  • Soccer
  • Tennis
  • Donkey Kong
  • Mario Bros.
  • Super Mario Bros.
  • Balloon Fight
  • Ice Climber
  • Mario
  • The Legend of Zelda
  • Super Mario Bros. 3
  • Double Dragon
  • River City Ransom
  • Ghosts’n Goblins
  • Tecmo Bowl
  • Gradius
  • Pro Wrestling
  • Excitebike
  • Yoshi
  • Ice
  • Hockey
  • Baseball

The original Nintendo Switch console launched in March 2017, and by December, the console had 7 million-plus sellers, making it the company’s fastest-selling console in the US ever.

As Digital Trends reports, “The Switch manages to blend Nintendo’s penchant for weird, gimmicky hardware with the high quality design we’ve come to expect of consoles in the modern era. From a hardware perspective, it is the best console from the company in generations — possibly ever.”

Business Insider offers these statistics from 2017:

  • Seven Switch games published by Nintendo have sold over 1 million copies each. And “Super Mario Odyssey” has sold nearly 10 million copies.
  • In less than a year, the Nintendo Switch has outsold the console it replaced. And there are no signs of slowing.
  • Nintendo intentionally stacked the year with big game launches.
  • Over 60% of Switch owners bought “Super Mario Odyssey.”
  • Nintendo sold over 4 million mini Super Nintendo consoles.
  • “Super Mario Run” remains very popular, with 20 million people playing every month.

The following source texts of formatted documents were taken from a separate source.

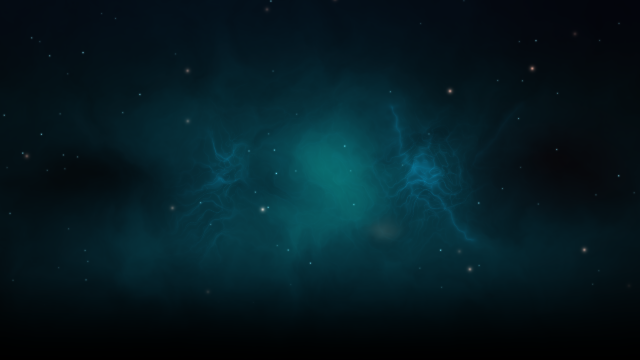
This background is drawn by a Shadertoy shader. Its source:

```glsl
#define CORE_GAIN 0.12
#define HALO_GAIN 0.16
#define AMBIENT 0.10
#define CLOUD_CONTRAST 0.55
#define WARP 0.07
#define FILAMENT_GAIN 0.30
#define FILAMENT_COLOR vec3(0.03, 0.72, 1.0)
#define DUST_COLOR vec3(0.10, 0.055, 0.04)
#define WARM_STAR vec3(0.72, 0.50, 0.43)
#define COOL_STAR vec3(0.38, 0.62, 0.66)

vec2 hash2(vec2 p) {
    vec3 q = fract(p.xyx * vec3(0.1031, 0.1030, 0.0973));
    q += dot(q, q.yzx + 33.33);
    return fract((q.xx + q.yz) * q.zy);
}

float gradientNoise(vec2 p) {
    vec2 i = floor(p), f = fract(p);
    vec2 u = f * f * f * (f * (f * 6.0 - 15.0) + 10.0);
    vec2 e = vec2(0.0, 1.0);
    float a = dot(hash2(i) * 2.0 - 1.0, f);
    float b = dot(hash2(i + e.yx) * 2.0 - 1.0, f - e.yx);
    float c = dot(hash2(i + e.xy) * 2.0 - 1.0, f - e.xy);
    float d = dot(hash2(i + e.yy) * 2.0 - 1.0, f - e.yy);
    return mix(mix(a, b, u.x), mix(c, d, u.x), u.y);
}

float fbm(vec2 p) {
    float sum = 0.0, amp = 0.6;
    for (int i = 0; i < 5; i++) {
        sum += amp * gradientNoise(p);
        p = mat2(1.6, 1.2, -1.2, 1.6) * p + 7.3;
        amp *= 0.5;
    }
    return sum;
}

// Thin bright veins along the zero lines of the noise
float veins(vec2 p) {
    float sum = 0.0, amp = 0.6;
    for (int i = 0; i < 3; i++) {
        sum += amp * exp(-18.0 * abs(gradientNoise(p)));
        p = mat2(1.6, 1.2, -1.2, 1.6) * p + 3.1;
        amp *= 0.6;
    }
    return sum;
}

float blob(vec2 p, vec2 center, vec2 radius) {
    vec2 q = (p - center) / radius;
    return exp(-dot(q, q));
}

float segmentDistance(vec2 p, vec2 a, vec2 b) {
    vec2 ab = b - a;
    return length(p - a - ab * clamp(dot(p - a, ab) / dot(ab, ab), 0.0, 1.0));
}

// One jittered star per grid cell, kept clear of the cell borders
float stars(vec2 p, float cells, float chance, float radius, float seed) {
    vec2 id = floor(p * cells);
    vec2 place = 0.2 + 0.6 * hash2(id + seed);
    vec2 kind = hash2(id + seed + 57.0);
    float d = length(fract(p * cells) - place) / (cells * radius);
    float profile = 0.6 * exp(-d * d * 3.0) + 0.4 * exp(-d * d * 0.7);
    return step(kind.x, chance) * mix(0.25, 1.0, kind.y * kind.y) * profile;
}

void mainImage(out vec4 fragColor, in vec2 fragCoord) {
    vec2 p = (fragCoord - 0.5 * iResolution.xy) / iResolution.y;
    vec2 drift = vec2(fbm(p * 4.0 + 11.0), fbm(p * 4.0 + 29.0));
    vec2 w = p + WARP * drift;
    float cloud = fbm(p * 5.0 + drift * 1.5 + 40.0);

    // Teal glow
    float glow = AMBIENT * (1.0 - 0.45 * smoothstep(0.0, 0.5, p.y));
    glow += HALO_GAIN * blob(w, vec2(0.0, -0.03), vec2(0.53, 0.33));
    glow += CORE_GAIN * blob(w, vec2(0.01, -0.01), vec2(0.16, 0.14));
    glow += 0.04 * blob(w, vec2(-0.47, -0.18), vec2(0.25, 0.14));
    glow += 0.025 * blob(w, vec2(0.55, -0.20), vec2(0.28, 0.12));

    // Dark clouds and falloff toward the borders
    float rightDark = blob(w, vec2(0.67, 0.04), vec2(0.23, 0.13));
    glow *= 1.0 - 0.65 * blob(w, vec2(-0.63, 0.0), vec2(0.25, 0.10));
    glow *= 1.0 - 0.68 * rightDark;
    glow *= 1.0 - 0.30 * blob(w, vec2(-0.15, -0.02), vec2(0.08, 0.06));
    glow *= 1.0 - 0.55 * blob(p, vec2(0.80, 0.50), vec2(0.55, 0.30));
    glow *= 1.0 - 0.40 * p.x * p.x;
    float floorFade = smoothstep(-0.52, -0.18, p.y);
    glow *= floorFade * (1.0 + CLOUD_CONTRAST * cloud);

    vec3 color = vec3(0.012 + 0.06 * glow, glow, glow * (1.36 - 0.8 * glow));
    color.r *= floorFade;
    color.rb += vec2(0.012, 0.004) * rightDark;
    color.b += 0.02 * smoothstep(0.2, 0.5, p.y);

    // Electric filaments on the right, wisps on the left
    vec2 jag = p + 0.06 * drift + 0.012 * gradientNoise(p * 38.0);
    float spine = segmentDistance(jag, vec2(0.20, 0.20), vec2(0.23, 0.06));
    spine = min(spine, segmentDistance(jag, vec2(0.23, 0.06), vec2(0.30, -0.03)));
    spine = min(spine, segmentDistance(jag, vec2(0.30, -0.03), vec2(0.42, -0.17)));
    float branch = segmentDistance(jag, vec2(0.44, 0.07), vec2(0.56, 0.20));
    float region = 0.8 * blob(p, vec2(0.29, 0.0), vec2(0.09, 0.11));
    region += 0.7 * blob(p, vec2(-0.27, 0.04), vec2(0.05, 0.08));
    region += 0.35 * blob(p, vec2(-0.32, -0.10), vec2(0.07, 0.10));
    region += 0.12 * blob(p, vec2(0.0, 0.02), vec2(0.45, 0.25));
    float filament = region * veins(p * 11.0 + drift * 2.0);
    filament += 0.45 * exp(-spine / 0.006) * (0.7 + cloud) + 0.12 * exp(-spine / 0.03);
    filament += 0.12 * exp(-branch / 0.010);
    filament += 0.20 * region * (0.5 + cloud);
    color += FILAMENT_GAIN * filament * FILAMENT_COLOR;
    color += DUST_COLOR * blob(w, vec2(0.18, -0.125), vec2(0.035, 0.025));

    // Soft warm stars and fine cool ones
    float starFade = smoothstep(-0.36, -0.20, p.y);
    color += starFade * WARM_STAR * stars(p, 9.0, 0.17, 0.0065, 3.0);
    color += starFade * COOL_STAR * stars(p, 19.0, 0.14, 0.0026, 71.0);

    fragColor = vec4(clamp(color, 0.0, 1.0), 1.0);
}
```
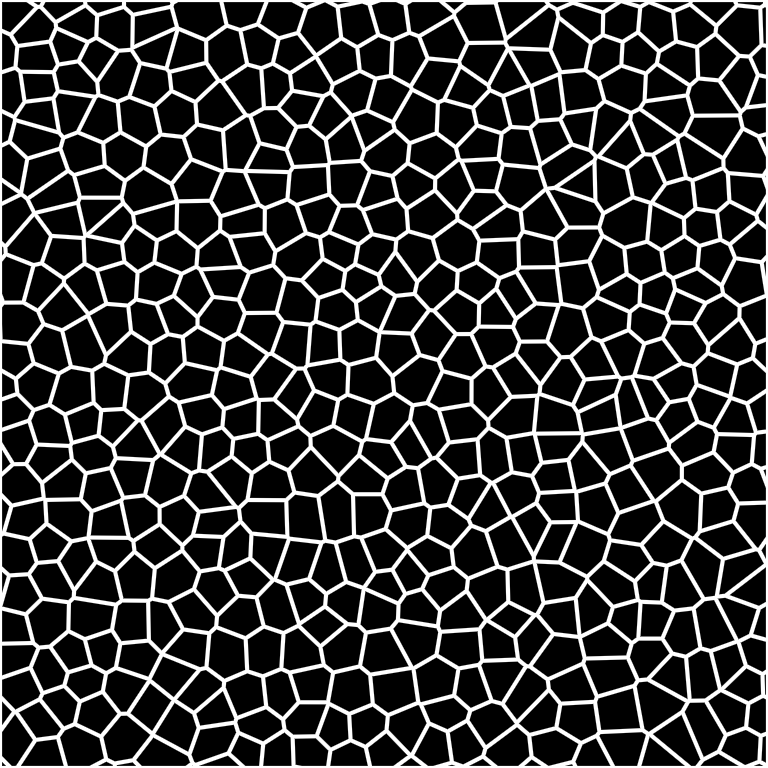
A WebGL 2 fragment shader for this pattern:

```glsl
#version 300 es
precision highp float;
// Draws a white net of evenly spread Voronoi cell walls on black, with a thin frame.

#define COLUMNS 20.0        // cells across the canvas
#define ROW_HEIGHT 0.866    // row spacing, in column widths
#define JITTER 0.85         // random spread of the cell centres
#define REPULSION 0.5       // how strongly close centres part
#define LINE_WIDTH 0.0054   // wall thickness, in canvas units
#define EDGE_SOFTNESS 1.1   // width of the smoothed edge, in pixels
#define SEED 17.0
#define WALL_COLOR vec3(1.0)
#define CELL_COLOR vec3(0.0)

uniform vec2 u_resolution;
out vec4 fragColor;

vec2 hash2(vec2 p) {
    vec3 q = fract(vec3(p.xyx + SEED) * vec3(0.1031, 0.1030, 0.0973));
    q += dot(q, q.yzx + 33.33);
    return fract((q.xx + q.yz) * q.zy);
}

// Jittered centre on a staggered grid
vec2 rawSite(vec2 cell) {
    float stagger = 0.5 * mod(cell.y, 2.0) - 0.25;
    vec2 center = vec2(cell.x + 0.5 + stagger, (cell.y + 0.5) * ROW_HEIGHT);
    return center + JITTER * (hash2(cell) - 0.5);
}

// Centre pushed away from neighbours that are too close
vec2 relaxedSite(vec2 cell) {
    vec2 site = rawSite(cell);
    vec2 push = vec2(0.0);
    for (int y = -1; y <= 1; y++) {
        for (int x = -1; x <= 1; x++) {
            if (x == 0 && y == 0) continue;
            vec2 away = site - rawSite(cell + vec2(x, y));
            float gap = max(length(away), 0.001);
            push += away / gap * max(1.0 - gap, 0.0);
        }
    }
    return site + 0.5 * REPULSION * push;
}

// Distance from p to the nearest Voronoi wall
float wallDistance(vec2 p) {
    vec2 home = floor(p / vec2(1.0, ROW_HEIGHT));
    vec2 offsets[25];
    vec2 nearest = vec2(100.0);
    for (int i = 0; i < 25; i++) {
        vec2 cell = home + vec2(i % 5 - 2, i / 5 - 2);
        offsets[i] = relaxedSite(cell) - p;
        if (dot(offsets[i], offsets[i]) < dot(nearest, nearest)) nearest = offsets[i];
    }
    float wall = 100.0;
    for (int i = 0; i < 25; i++) {
        vec2 across = offsets[i] - nearest;
        float span = length(across);
        if (span > 0.0001) {
            wall = min(wall, dot(0.5 * (offsets[i] + nearest), across / span));
        }
    }
    return wall;
}

void main() {
    float side = min(u_resolution.x, u_resolution.y);
    vec2 uv = gl_FragCoord.xy / side;

    // Cell walls joined with the canvas frame
    vec2 border = min(uv, u_resolution / side - uv);
    float dist = min(wallDistance(uv * COLUMNS) / COLUMNS, min(border.x, border.y));

    // Antialiased stroke
    float softness = EDGE_SOFTNESS / side;
    float ink = clamp((0.5 * LINE_WIDTH - dist) / softness + 0.5, 0.0, 1.0);
    fragColor = vec4(mix(CELL_COLOR, WALL_COLOR, ink), 1.0);
}
```
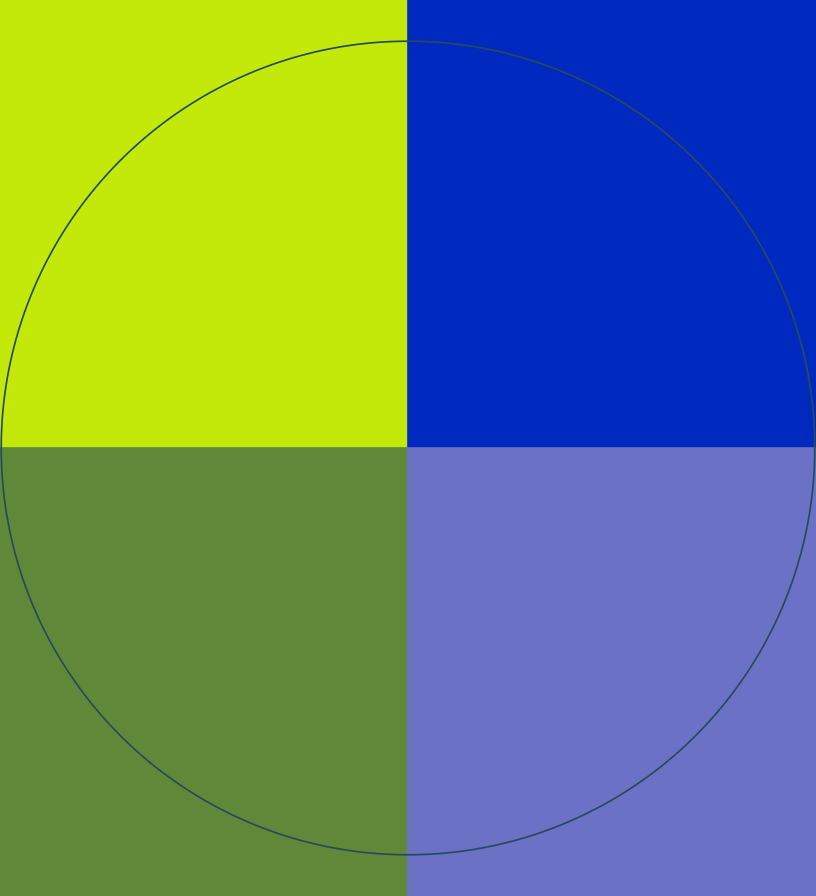
This background is drawn by a Shadertoy shader. Its source:

```glsl
// Four flat colour quadrants meeting near the centre of the canvas, with a
// thin dark ring over them that almost touches the left and right sides.
// Quadrants are blended by soft steps; the ring is a circle distance field.

const vec3 LIME   = vec3(0.765, 0.914, 0.043);
const vec3 BLUE   = vec3(0.000, 0.161, 0.753);
const vec3 OLIVE  = vec3(0.376, 0.533, 0.224);
const vec3 VIOLET = vec3(0.420, 0.443, 0.769);
const vec3 INK    = vec3(0.150, 0.290, 0.360);

// Soft step across zero, one pixel wide.
float softStep(float d, float pixel) {
    return clamp(d / pixel + 0.5, 0.0, 1.0);
}

// Colour of the quadrant holding p, measured from the crossing point.
vec3 quadrants(vec2 p, float pixel) {
    float right = softStep(p.x, pixel);
    float upper = softStep(p.y, pixel);
    return mix(mix(OLIVE, VIOLET, right), mix(LIME, BLUE, right), upper);
}

// Coverage of a circular outline centred on the origin.
float ring(vec2 p, float radius, float width, float pixel) {
    float d = abs(length(p) - radius) - 0.5 * width;
    return softStep(-d, pixel);
}

void mainImage(out vec4 fragColor, in vec2 fragCoord) {
    // Canvas width is one unit; the origin is the canvas centre.
    float pixel = 1.0 / iResolution.x;
    vec2 p = (fragCoord - 0.5 * iResolution.xy) * pixel;

    // The crossing sits slightly left of and above the centre.
    vec2 crossing = vec2(-0.001, 0.001);
    vec3 color = quadrants(p - crossing, pixel);

    color = mix(color, INK, ring(p, 0.4985, 0.0021, pixel));
    fragColor = vec4(color, 1.0);
}
```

Shuntaro Furukawa, Nintendo president, has plans to build Nintendo into a billion-dollar business. “The idea that something will emerge that transforms into something big, in the same manner as game consoles, is the defining motive of the Nintendo business,” he said. “From what I can see, smartphone games are the ones I want to expand the most.”

As Business Insider notes, Nintendo has several things going for it: first-party titles, a massive library of older games, a growing number of indie titles, and the nostalgia factor. Nintendo was founded in 1889 as Nintendo Koppai, and made a range of playing card products.

“The Switch was a big bet for Nintendo. The company was coming off of the nascent Wii U, which besides Mario Kart 8 and Splatoon, was a game system without good games. It seemed Nintendo had lost its edge,” reports Tech Crunch. “Now that the Switch is a success, Nintendo needs to maintain it by building and supporting a robust ecosystem of games.”